In Bethlehem Area School Dist. v. D.Z., this lawsuit was initiated by the School District under the IDEA against our client, a parent of a student with disabilities, to recover its attorneys’ fees related to proceedings allegedly filed by the parent for “improper purposes.” Our client filed counterclaims for, among other things, retaliation in violation of Section 504 of the RA. The jury returned a verdict in favor of our client on the retaliation claim, awarding her $10,000 in compensatory damages, but the judge ruled that our client was liable to the District for its attorneys’ fees related to a single due process proceeding in 2007. As a result of the settlement, the school district paid our client $10,000 to satisfy the judgment, lifted the lien imposed on her property, and paid part of our attorneys’ fees for this case. The settlement imposed no liability on our client to pay any of the school district’s attorneys’ fees and costs.
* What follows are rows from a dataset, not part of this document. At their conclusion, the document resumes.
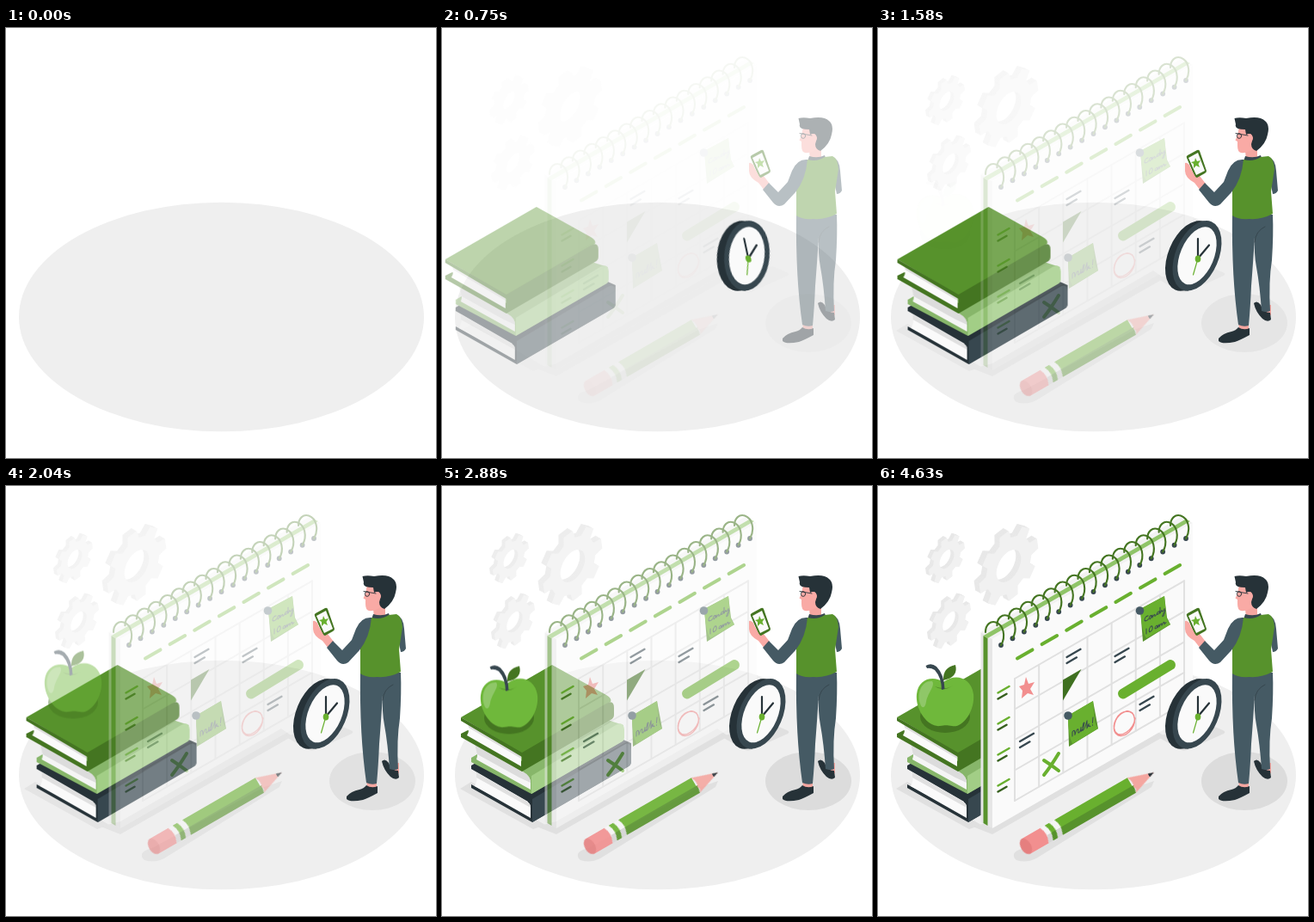
An HTML page that plays this animation: 500x500 px, repeating every 4710 ms.

```html
<!DOCTYPE html>
<html lang="en">
<head>
<meta charset="utf-8">
<title>Planner</title>
<style>
html, body { margin: 0; width: 100%; height: 100%; overflow: hidden; background: #fff; }
svg { display: block; width: 100vw; height: 100vh; }

.scene, .in { animation: 4.71s linear infinite; }
.scene { animation-name: show; animation-timing-function: step-end; }
.clock { animation-name: speed; transform-origin: 366px 265px; }
.clock, .books, .man, .apple { animation-timing-function: cubic-bezier(.36, -.01, .5, 1.38); }
.books { animation-name: left; }
.man { animation-name: man; }
.apple { animation-name: down; }
.shade { animation-name: shade; }
.gears { animation-name: gears; }
.pencil { animation-name: pencil; animation-timing-function: ease-in-out; }
.calendar { animation-name: calendar; animation-timing-function: cubic-bezier(.4, .2, .7, .75); }

@keyframes show { 0% { visibility: hidden; } 5.3%, 100% { visibility: visible; } }
@keyframes speed {
  0% { opacity: 0; transform: translateX(250px) skewX(-20deg); }
  19.11% { opacity: 1; transform: translateX(0) skewX(10deg); }
  25.48% { opacity: 1; transform: translateX(0) skewX(-2deg); }
  31.85%, 100% { opacity: 1; transform: translateX(0) skewX(0deg); }
}
@keyframes left {
  0% { opacity: 0; transform: translateX(-30px); }
  47.77%, 100% { opacity: 1; transform: none; }
}
@keyframes man { 0% { opacity: 0; } 48.8%, 100% { opacity: 1; } }
@keyframes down {
  0%, 31.85% { opacity: 0; transform: translateY(-30px); }
  63.69%, 100% { opacity: 1; transform: none; }
}
@keyframes shade { 0%, 8% { opacity: 0; } 58%, 100% { opacity: 1; } }
@keyframes gears { 0%, 11% { opacity: 0; } 78%, 100% { opacity: 1; } }
@keyframes pencil { 0% { opacity: 0; } 78%, 100% { opacity: 1; } }
@keyframes calendar { 0%, 8.5% { opacity: 0; } 98.3%, 100% { opacity: 1; } }

.ln { fill: none; stroke-linecap: round; stroke-linejoin: round; }
</style>
</head>
<body>
<svg viewBox="0 0 500 500">
<ellipse cx="250.5" cy="336" rx="235.5" ry="133.3" fill="#efefef"/>
<g class="scene">

<g class="in shade" fill="#e0e0e0">
  <ellipse cx="426" cy="343" rx="50" ry="34" fill="#dcdcdc"/>
  <path d="M21 352L34 344 120 394 106 399Z"/>
  <path d="M110 396L133 405 333 291 320 282 133 390Z"/>
  <path d="M324 291L352 307Q357 309 362 306L402 288Q405 286 401 284L385 277Z"/>
  <path d="M158 428Q159 424 170 421L300 350 321 343 318 350 184 433Q172 439 161 435 157 432 158 428Z"/>
</g>

<g class="in gears" id="gears"></g>

<g class="in books">
  <path fill="#263238" d="M34 325L140 264 220 299 220 320Q220 324 217 326L105 391 34 351V347L100 382V367L34 329Z"/>
  <path fill="#37474f" d="M105 364L211 301Q219 297 220 306V320Q220 324 217 326L105 391Z"/>
  <path fill="#fafafa" d="M40 333L99 367Q103 369 103 374V386L38 349Q42 342 40 333Z"/>
  <path fill="#e0e0e0" d="M40 333L99 367Q103 369 103 374L40 339Z"/>
  <path fill="#87b66a" d="M34 316L140 255 211 278V296L104 358 34 321Z"/>
  <path fill="#f5f5f5" d="M38 302L96 334Q103 338 103 345V353L40 318Q43 310 38 302Z"/>
  <path fill="#dcdcdc" d="M38 300L94 332Q103 337 103 345L90 339 41 312Z"/>
  <path fill="#a2ce86" d="M104 337L202 278Q211 273 212 283V292Q212 296 208 298L104 358Z"/>
  <path fill="#447521" d="M22 288L30 284 93 320 93 332 22 292Z"/>
  <path fill="#fafafa" d="M30 276L87 309Q92 311 92 317V326L29 290Q33 283 30 276Z"/>
  <path fill="#dedede" d="M30 276L87 309Q92 311 92 317L31 281Z"/>
  <path fill="#57922c" d="M22 269L128 208 191 243Q198 247 196 251L93 311Z"/>
  <path fill="#447521" d="M22 269L93 310 191 253Q200 248 200 258V266Q200 270 196 272L93 332V315L22 273Z"/>
</g>

<g class="in apple">
  <ellipse cx="78" cy="268" rx="29" ry="19" fill="#447521"/>
  <path fill="#6fb83b" d="M76 228C88 218 108 221 111 242 113 262 98 282 86 279 80 278 78 278 72 279 58 281 43 260 45 242 47 224 64 220 76 228Z"/>
  <path fill="#8fc768" d="M63 227C51 226 45 240 49 253 51 260 55 258 56 251 58 240 67 232 63 227Z"/>
  <path fill="#4f8728" d="M66 233Q76 240 87 232 80 236 76 235 71 235 66 233Z"/>
  <path fill="#37474f" d="M55.500 209Q62 205 68 210 77 219 77.500 236L74 237Q74 223 66 214 61 211 57 212Z"/>
  <path fill="#447521" d="M76 226Q75 211 90 208 94 222 76 226Z"/>
</g>

<g class="in calendar">
  <path fill="#e6e6e6" d="M119.500 170L133 178V398L119.500 391Z"/>
  <path fill="#f2f2f2" d="M119.500 170L352 36 366 43 133 178Z"/>
  <path fill="#57922c" d="M122.500 174L127.500 177V395L122.500 392Z"/>
  <path fill="#8fc468" d="M122.500 174L127.500 177 363 41 358 38.500Z"/>
  <path fill="#fafafa" d="M133 178L366 43V264L133 398Z"/>
  <g id="grid" class="ln" stroke="#e0e0e0" stroke-width="2"></g>
  <g id="dashes" class="ln" stroke="#69b02f" stroke-width="4"></g>
  <g id="labels" class="ln" stroke-width="2.500"></g>
  <g id="lines" class="ln" stroke="#37474f" stroke-width="2.300"></g>
  <path fill="#f28f8f" d="M172 222L175 230 182 228 177 236 181 243 174 241 167 247 168 238 164 233 170 231Z"/>
  <path fill="#3f7020" d="M215 225.500L236.500 213 215 249.500Z"/>
  <g class="ln">
    <path stroke="#69b02f" stroke-width="4" d="M193 336Q201 326 210 311M193 319Q201 324 210 331"/>
    <path stroke="#69b02f" stroke-width="12" d="M285 241.500L340 208"/>
    <path stroke="#f28f8f" stroke-width="1.400" d="M296 264C288 258 277 267 275 277 272 291 283 294 292 286 301 277 301 262 289 262 279 263 271 277 276 286 282 294 297 284 299 270"/>
  </g>
  <path fill="#57922c" d="M305 143L333 128 336 153 340 161 308 181Z"/>
  <path fill="#69b02f" d="M305 143L333 128 335 151Q336 157 340 161L312 177Q307 171 305 143Z"/>
  <path fill="#57922c" d="M221 267L250 250 256 282 222 303Z"/>
  <path fill="#69b02f" d="M221 267L250 250 252 273Q253 279 256 282L226 300Q221 290 221 267Z"/>
  <g class="ln" stroke="#37474f" stroke-width="1">
    <path transform="matrix(1 -.54 0 1 310 158)" d="M4-5Q0-6 0-2 1 1 5-1 6-5 8-3 7 1 6 0 8-1 9-3V0Q12-5 12 0 14 0 15-3 18-4 17-1 14 1 15-3M18-7V0L20-3Q20 0 22-1L23-3Q24 5 21 5 20 3 24 0"/>
    <path transform="matrix(1 -.54 0 1 312 172)" d="M0-6V0M5-6Q2-3 4 0 8 0 7-4 7-6 5-6M13-3Q10-4 10-1 12 1 13-3V0L15-3V0Q17-4 18-2V0Q20-4 21-2V0L23-1"/>
    <path transform="matrix(1 -.54 0 1 226 291)" d="M0 0V-5Q3-8 3 0 5-7 7-4 6 0 8 0 10-1 10-5L10 0Q13-2 14-8 12-11 12 0 15-1 17-9V0Q21-6 18-3L21 0M24-9L23.500-3M23.500-.5V0"/>
  </g>
  <g fill="#455a64"><circle cx="304.500" cy="145" r="4.800"/><circle cx="221" cy="267" r="4.800"/></g>
  <g id="rings"></g>
</g>

<g class="in clock">
  <g transform="translate(362.500 265) rotate(23)"><ellipse rx="25" ry="43" fill="#263238"/></g>
  <path fill="#263238" d="M370 224.500L380 224.500 361 305.500 351 305Z"/>
  <g transform="translate(371 264.800) rotate(23)">
    <ellipse rx="25" ry="43" fill="#37474f"/>
    <ellipse rx="19.500" ry="35.500" fill="#fafafa"/>
  </g>
  <g class="ln">
    <path stroke="#263238" stroke-width="2.200" d="M372 268V245M372 268L385 252.500"/>
    <path stroke="#69b02f" stroke-width="1.200" d="M372 268L366.500 287"/>
  </g>
  <ellipse cx="372" cy="268.500" rx="3.300" ry="4" fill="#69b02f"/>
</g>

<g class="in pencil" transform="translate(172 419) rotate(-30)">
  <path fill="#f28f8f" d="M0-10H29V10H0Z"/>
  <ellipse rx="6" ry="10" fill="#e57f7f"/>
  <path fill="#f5f5f5" d="M25-10H44Q49 0 44 10H25Q30 0 25-10Z"/>
  <path fill="#d6d6d6" d="M28 1H46.500L44 10H25Z"/>
  <path fill="#69b02f" d="M31-10H37Q42 0 37 10H31Q36 0 31-10ZM44-10H142V10H44Q49 0 44-10Z"/>
  <path fill="#57922c" d="M34 1H39.500L37 10H31ZM46.500 1H144L142 10H44Z"/>
  <path fill="#f4a6a0" d="M142-10L172 0 142 10Q146 6 143 3 146-2 142-10Z"/>
  <path fill="#263238" d="M165-2.300L172 0 165 2.300Z"/>
</g>

<g class="in man">
  <path fill="#455a64" d="M454 150Q462 152 463 166L465 189Q463 193 459 193L456 178Z"/>
  <path fill="#f4a6a0" d="M447 322H457V334H449ZM419 340H431V352H420Z"/>
  <path fill="#263238" d="M437 320Q441 316 445 322 448 331 456 331L457 339Q453 343 447 338 439 330 437 320ZM396 361Q401 355 411 353 416 352 419 348 425 352 432 349V357Q421 363 415 365 400 368 396 364Z"/>
  <path fill="#455a64" d="M412 217H459Q460 240 458 270 454 295 456 329 452 331 446 329 444 300 440 278 437 262 438 243 436 275 434 300 433 325 431 346 425 348 419 345 411 290 412 217Z"/>
  <path class="ln" stroke="#37474f" d="M438 249Q439 236 450 231"/>
  <path fill="#f4a6a0" d="M426 135H441V153Q433 157 428 152Z"/>
  <path fill="#f9aaa5" d="M420 113L437 120 438 139Q430 146 422 145 418 144 418 137L418 132 415.500 130.500Q419 124 420 113Z"/>
  <path fill="#263238" d="M414.500 105Q420 103.500 428 105 444 102 450 108 456 113 453 124 451 135 440 143 434 141 434 135L436 128Q434 121 428 124L427 118Q414 118 416 112Z"/>
  <ellipse cx="432" cy="128" rx="3.700" ry="5" fill="#f9aaa5"/>
  <g class="ln" stroke="#263238" stroke-width=".9"><path d="M416 122.500L430 125"/><ellipse cx="420" cy="125.500" rx="2.600" ry="2.900"/></g>
  <path fill="#37474f" d="M427 149Q437 152 445 148L447 154Q435 160 425 155Z"/>
  <path fill="#57922c" d="M425 153Q436 156 445 150L454 149Q460 151 461 164L457 190 459 216Q446 223 432 222 418 223 412 218V180Q411 157 425 153Z"/>
  <path fill="#f9aaa5" d="M357 157Q360 156 362 161L366 169 371 174Q368 165 371 161L374 172 381 181 375 189 368 180Q357 174 357 166Z"/>
  <path fill="#455a64" d="M425 153Q413 152 407 166L402 179 391 191 380 180 373 188 385 203Q391 210 398 205L411 191Q423 176 425 153Z"/>
  <path fill="#447521" d="M359 151Q358 149 360 148L371 142Q373 141 374 143L382 166Q382 168 380 169L371 174Q369 174 368 172Z"/>
  <path fill="#fafafa" d="M361 151L372 145 380 166 370 171Z"/>
  <path fill="#69b02f" d="M369 151L371 155 375 154 372.500 158 374 162 370 160 367 163 367 158 364 156 368 155Z"/>
  <path fill="#f9aaa5" d="M358 158Q362 157 363 162L368 171Q371 175 370 178L361 174Q356 168 358 158Z"/>
</g>

</g>
</svg>
<script>
const NS = 'http://www.w3.org/2000/svg';
const SLOPE = .577;

function add(id, tag, attrs) {
  const el = document.createElementNS(NS, tag);
  for (const key in attrs) el.setAttribute(key, attrs[key]);
  document.getElementById(id).append(el);
}

// Line that follows the slant of the calendar page.
function slant(id, x, y, w, attrs = {}) {
  add(id, 'path', { d: `M${x} ${y}l${w} ${-w * SLOPE}`, ...attrs });
}

function gear(cx, cy, r, hole, depth) {
  const n = 8, pts = [];
  const at = (rad, a) => {
    const x = rad * Math.cos(a), y = rad * Math.sin(a);
    return `${(x * .84).toFixed(1)} ${(y - x * .5).toFixed(1)}`;
  };
  for (let i = 0; i < n; i++) {
    [[-.32, .77], [-.2, 1], [.2, 1], [.32, .77]].forEach(([off, k]) =>
      pts.push(at(r * k, (i + .8 + off) * 2 * Math.PI / n)));
  }
  const ring = [];
  for (let i = 0; i < 40; i++) ring.push(at(hole, i * Math.PI / 20));
  const d = `M${pts.join('L')}ZM${ring.join('L')}Z`;
  const layers = 6;
  for (let i = layers; i >= 0; i--) {
    const s = depth * i / layers;
    add('gears', 'path', {
      d, 'fill-rule': 'evenodd', fill: i ? '#e8e8e8' : '#f1f1f1',
      transform: `translate(${cx - s} ${cy - s * .55})`
    });
  }
}

gear(152, 93, 41, 17, 6);
gear(80, 85, 25, 10, 4);
gear(84.500, 158, 28, 11, 4);

for (let i = 0; i < 8; i++) {
  const x = 159 + i * 28.15;
  add('grid', 'path', { d: `M${x} ${224 - i * 28.15 * SLOPE}v142` });
}
for (let i = 0; i < 5; i++) slant('grid', 159, 224 + i * 35.5, 197);
for (let i = 0; i < 7; i++) slant('dashes', 162 + i * 28.6, 200.5 - i * 16.4, 17.5);
for (let i = 0; i < 4; i++) {
  slant('labels', 139.5, 240.5 + i * 36, 13, { stroke: '#69b02f' });
  slant('labels', 139.5, 247.5 + i * 36, 10, { stroke: '#37601f' });
}
[[219.5, 199], [275.5, 198], [165, 297], [304.5, 254]].forEach(([x, y]) => {
  slant('lines', x, y, 16);
  slant('lines', x, y + 7, 11.5);
});
for (let i = 0; i < 17; i++) {
  const pos = { transform: `translate(${143 + i * 13.44} ${185 - i * 7.75})` };
  add('rings', 'circle', { r: 2.9, fill: '#37474f', ...pos });
  add('rings', 'path', {
    class: 'ln', stroke: '#447521', 'stroke-width': 2.1,
    d: 'M-18 -15C-18 -24 -12 -28.500 -6 -26.500C3 -23.500 6 -10 0 0', ...pos
  });
}
</script>
</body>
</html>
```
In Purcell v. Pennsylvania Dep’t of Corrections, DRP was appointed by the court to represent a state inmate with Tourette’s syndrome and physical disabilities who alleged the prison violated Title II of the ADA by failing to make reasonable modifications in its policies, practices, and procedures. Specifically, the client alleged that the prison did not allow him to return to his cell when necessary to suppress tics caused by his Tourette’s syndrome and was not allowed to sit during inmate counts. DRP also alleged that the Department violated Title II of the ADA by failing to designate an ADA coordinator to ensure compliance with the ADA. The court denied the Department’s motion for summary judgment, holding that the Department is required to appoint an ADA coordinator for prisoner-related ADA issues. After this court ruling, the Department agreed to settle the case by appointing an ADA coordinator, modifying its handbook concerning grievance procedures, and paying damages to our client.